## [WHAT NEEDS TO BE DONE]
Only the lines of the data below from the one with "<!-- Thermometer -->" through the one with "49v-14a7 7 0" are wanted. Repeat them exactly.

[Plain-text document sources]
[Start of Attachment]
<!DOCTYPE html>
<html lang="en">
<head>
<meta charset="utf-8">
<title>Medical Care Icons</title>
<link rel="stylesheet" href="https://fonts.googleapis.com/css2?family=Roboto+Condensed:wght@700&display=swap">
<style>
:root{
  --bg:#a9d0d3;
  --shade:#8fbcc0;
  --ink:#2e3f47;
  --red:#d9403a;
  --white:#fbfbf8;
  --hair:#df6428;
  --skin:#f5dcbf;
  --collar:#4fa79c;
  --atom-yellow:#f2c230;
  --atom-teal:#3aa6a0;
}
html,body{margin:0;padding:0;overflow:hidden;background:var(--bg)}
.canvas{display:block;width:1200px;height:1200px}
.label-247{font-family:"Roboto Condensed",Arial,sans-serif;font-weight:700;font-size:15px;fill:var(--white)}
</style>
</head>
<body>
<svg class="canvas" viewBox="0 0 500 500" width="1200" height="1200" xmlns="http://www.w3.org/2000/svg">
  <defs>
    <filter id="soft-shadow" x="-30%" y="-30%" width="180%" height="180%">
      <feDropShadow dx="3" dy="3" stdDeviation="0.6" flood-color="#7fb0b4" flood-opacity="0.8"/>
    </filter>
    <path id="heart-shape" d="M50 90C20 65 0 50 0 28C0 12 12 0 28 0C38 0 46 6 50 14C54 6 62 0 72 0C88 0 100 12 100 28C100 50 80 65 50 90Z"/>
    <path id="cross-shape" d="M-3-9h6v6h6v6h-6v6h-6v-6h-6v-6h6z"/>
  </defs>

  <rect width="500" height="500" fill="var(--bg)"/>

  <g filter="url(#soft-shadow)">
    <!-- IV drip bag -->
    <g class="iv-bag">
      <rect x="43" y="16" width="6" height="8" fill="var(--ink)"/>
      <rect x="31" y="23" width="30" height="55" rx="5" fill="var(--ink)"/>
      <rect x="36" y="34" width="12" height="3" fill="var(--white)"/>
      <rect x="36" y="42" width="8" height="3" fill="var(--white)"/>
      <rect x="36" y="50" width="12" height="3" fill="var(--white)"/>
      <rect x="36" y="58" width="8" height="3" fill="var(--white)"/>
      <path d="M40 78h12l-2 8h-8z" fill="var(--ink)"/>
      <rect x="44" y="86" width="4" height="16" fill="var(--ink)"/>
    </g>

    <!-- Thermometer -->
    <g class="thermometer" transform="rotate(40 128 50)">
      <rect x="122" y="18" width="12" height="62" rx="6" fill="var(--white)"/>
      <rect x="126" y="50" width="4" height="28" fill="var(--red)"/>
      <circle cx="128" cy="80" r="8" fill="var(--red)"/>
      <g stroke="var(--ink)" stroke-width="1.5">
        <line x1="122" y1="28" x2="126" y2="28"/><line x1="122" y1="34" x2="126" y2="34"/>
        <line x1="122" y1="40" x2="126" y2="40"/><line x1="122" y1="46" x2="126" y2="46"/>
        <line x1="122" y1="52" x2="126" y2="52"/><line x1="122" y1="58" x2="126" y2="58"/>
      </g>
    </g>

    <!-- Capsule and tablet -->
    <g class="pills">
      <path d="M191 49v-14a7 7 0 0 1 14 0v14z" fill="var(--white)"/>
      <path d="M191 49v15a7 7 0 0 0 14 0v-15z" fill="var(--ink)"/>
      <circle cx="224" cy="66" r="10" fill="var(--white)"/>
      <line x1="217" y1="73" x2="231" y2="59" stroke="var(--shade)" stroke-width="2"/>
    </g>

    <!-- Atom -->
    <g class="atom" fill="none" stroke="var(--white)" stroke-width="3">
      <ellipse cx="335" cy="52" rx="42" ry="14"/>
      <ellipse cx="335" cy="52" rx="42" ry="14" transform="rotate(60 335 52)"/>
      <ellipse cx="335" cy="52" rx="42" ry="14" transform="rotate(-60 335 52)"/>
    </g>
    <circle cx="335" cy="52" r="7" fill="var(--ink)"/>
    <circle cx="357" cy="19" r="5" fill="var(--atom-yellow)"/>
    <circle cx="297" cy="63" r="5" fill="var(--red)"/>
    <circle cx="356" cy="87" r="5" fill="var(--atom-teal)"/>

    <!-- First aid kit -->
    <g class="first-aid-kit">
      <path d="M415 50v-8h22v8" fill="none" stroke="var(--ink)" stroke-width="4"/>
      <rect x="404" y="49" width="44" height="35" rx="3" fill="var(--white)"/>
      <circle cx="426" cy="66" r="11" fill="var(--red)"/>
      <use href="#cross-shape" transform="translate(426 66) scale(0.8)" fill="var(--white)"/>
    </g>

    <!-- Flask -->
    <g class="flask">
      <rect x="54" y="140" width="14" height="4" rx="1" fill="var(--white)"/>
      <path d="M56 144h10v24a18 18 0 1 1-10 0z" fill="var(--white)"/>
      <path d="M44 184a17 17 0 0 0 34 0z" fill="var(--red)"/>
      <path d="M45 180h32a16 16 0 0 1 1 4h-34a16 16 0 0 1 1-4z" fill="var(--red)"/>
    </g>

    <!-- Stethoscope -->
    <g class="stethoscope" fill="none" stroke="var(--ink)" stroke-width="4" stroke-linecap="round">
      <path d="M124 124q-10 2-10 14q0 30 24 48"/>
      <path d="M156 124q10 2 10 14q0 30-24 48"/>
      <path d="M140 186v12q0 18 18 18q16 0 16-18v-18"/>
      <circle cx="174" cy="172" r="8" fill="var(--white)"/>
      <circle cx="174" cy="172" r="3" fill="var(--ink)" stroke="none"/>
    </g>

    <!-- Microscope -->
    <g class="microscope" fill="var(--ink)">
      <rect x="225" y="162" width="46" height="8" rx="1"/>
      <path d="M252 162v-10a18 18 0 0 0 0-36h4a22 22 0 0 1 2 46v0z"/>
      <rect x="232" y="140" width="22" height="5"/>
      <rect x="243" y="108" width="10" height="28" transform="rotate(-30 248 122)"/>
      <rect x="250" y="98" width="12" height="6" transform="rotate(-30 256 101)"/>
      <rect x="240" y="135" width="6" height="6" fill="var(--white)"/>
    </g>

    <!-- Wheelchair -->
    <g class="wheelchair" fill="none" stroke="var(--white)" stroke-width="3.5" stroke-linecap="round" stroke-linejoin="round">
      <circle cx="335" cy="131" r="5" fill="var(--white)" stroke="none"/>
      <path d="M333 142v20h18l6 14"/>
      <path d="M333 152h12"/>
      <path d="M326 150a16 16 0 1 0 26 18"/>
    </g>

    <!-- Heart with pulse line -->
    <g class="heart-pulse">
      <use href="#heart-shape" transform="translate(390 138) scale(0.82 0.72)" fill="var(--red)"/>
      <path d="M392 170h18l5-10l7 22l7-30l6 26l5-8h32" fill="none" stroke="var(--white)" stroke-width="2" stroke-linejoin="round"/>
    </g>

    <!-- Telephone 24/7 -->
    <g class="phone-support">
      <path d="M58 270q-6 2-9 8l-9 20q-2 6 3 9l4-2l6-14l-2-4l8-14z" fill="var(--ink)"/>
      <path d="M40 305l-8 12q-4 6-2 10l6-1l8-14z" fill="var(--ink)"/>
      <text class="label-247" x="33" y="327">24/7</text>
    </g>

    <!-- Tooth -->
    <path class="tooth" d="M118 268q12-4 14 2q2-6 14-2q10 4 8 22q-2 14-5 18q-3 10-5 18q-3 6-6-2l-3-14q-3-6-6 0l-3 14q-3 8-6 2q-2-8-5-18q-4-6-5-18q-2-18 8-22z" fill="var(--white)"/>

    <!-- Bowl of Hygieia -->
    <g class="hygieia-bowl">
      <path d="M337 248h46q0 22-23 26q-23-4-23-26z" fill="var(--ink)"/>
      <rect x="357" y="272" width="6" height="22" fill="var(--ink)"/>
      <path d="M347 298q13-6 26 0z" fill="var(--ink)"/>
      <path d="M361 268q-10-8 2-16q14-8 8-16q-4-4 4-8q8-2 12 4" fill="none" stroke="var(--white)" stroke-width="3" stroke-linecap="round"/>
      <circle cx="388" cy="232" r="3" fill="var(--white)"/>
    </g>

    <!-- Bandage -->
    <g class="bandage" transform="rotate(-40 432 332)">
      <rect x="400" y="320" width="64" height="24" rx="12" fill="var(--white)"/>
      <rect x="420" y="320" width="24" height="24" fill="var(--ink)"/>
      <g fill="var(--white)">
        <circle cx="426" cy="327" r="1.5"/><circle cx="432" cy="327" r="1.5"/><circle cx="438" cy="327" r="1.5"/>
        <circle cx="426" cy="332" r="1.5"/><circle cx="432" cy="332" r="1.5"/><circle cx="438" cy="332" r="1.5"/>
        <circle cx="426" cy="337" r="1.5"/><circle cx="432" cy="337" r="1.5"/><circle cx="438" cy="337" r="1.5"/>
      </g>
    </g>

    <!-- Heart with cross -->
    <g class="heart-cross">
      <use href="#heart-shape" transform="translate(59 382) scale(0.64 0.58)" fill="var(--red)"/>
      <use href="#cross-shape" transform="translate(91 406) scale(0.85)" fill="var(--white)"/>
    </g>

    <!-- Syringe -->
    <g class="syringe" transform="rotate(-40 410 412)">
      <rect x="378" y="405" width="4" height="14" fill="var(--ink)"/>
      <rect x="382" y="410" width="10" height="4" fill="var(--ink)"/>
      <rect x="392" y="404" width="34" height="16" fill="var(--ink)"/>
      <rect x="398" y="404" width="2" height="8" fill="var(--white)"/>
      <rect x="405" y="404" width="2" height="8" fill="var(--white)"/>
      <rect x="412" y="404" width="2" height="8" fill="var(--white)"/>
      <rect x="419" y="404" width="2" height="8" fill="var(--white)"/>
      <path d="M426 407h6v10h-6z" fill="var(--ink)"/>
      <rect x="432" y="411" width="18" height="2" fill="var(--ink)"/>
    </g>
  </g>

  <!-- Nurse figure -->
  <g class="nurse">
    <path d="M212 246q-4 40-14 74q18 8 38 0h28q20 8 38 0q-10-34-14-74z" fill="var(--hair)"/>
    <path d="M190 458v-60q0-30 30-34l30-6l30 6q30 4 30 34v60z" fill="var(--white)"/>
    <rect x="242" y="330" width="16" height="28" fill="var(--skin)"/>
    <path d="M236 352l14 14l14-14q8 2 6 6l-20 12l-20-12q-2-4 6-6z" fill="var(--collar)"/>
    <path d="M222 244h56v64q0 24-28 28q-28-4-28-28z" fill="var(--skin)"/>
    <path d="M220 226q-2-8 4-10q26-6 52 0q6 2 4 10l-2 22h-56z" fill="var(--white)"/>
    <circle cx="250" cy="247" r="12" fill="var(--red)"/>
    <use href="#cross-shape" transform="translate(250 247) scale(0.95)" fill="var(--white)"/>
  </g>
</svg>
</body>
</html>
[End of Attachment]
## [RESULT FOR THIS TASK]
    <!-- Thermometer -->
    <g class="thermometer" transform="rotate(40 128 50)">
      <rect x="122" y="18" width="12" height="62" rx="6" fill="var(--white)"/>
      <rect x="126" y="50" width="4" height="28" fill="var(--red)"/>
      <circle cx="128" cy="80" r="8" fill="var(--red)"/>
      <g stroke="var(--ink)" stroke-width="1.5">
        <line x1="122" y1="28" x2="126" y2="28"/><line x1="122" y1="34" x2="126" y2="34"/>
        <line x1="122" y1="40" x2="126" y2="40"/><line x1="122" y1="46" x2="126" y2="46"/>
        <line x1="122" y1="52" x2="126" y2="52"/><line x1="122" y1="58" x2="126" y2="58"/>
      </g>
    </g>

    <!-- Capsule and tablet -->
    <g class="pills">
      <path d="M191 49v-14a7 7 0 0 1 14 0v14z" fill="var(--white)"/>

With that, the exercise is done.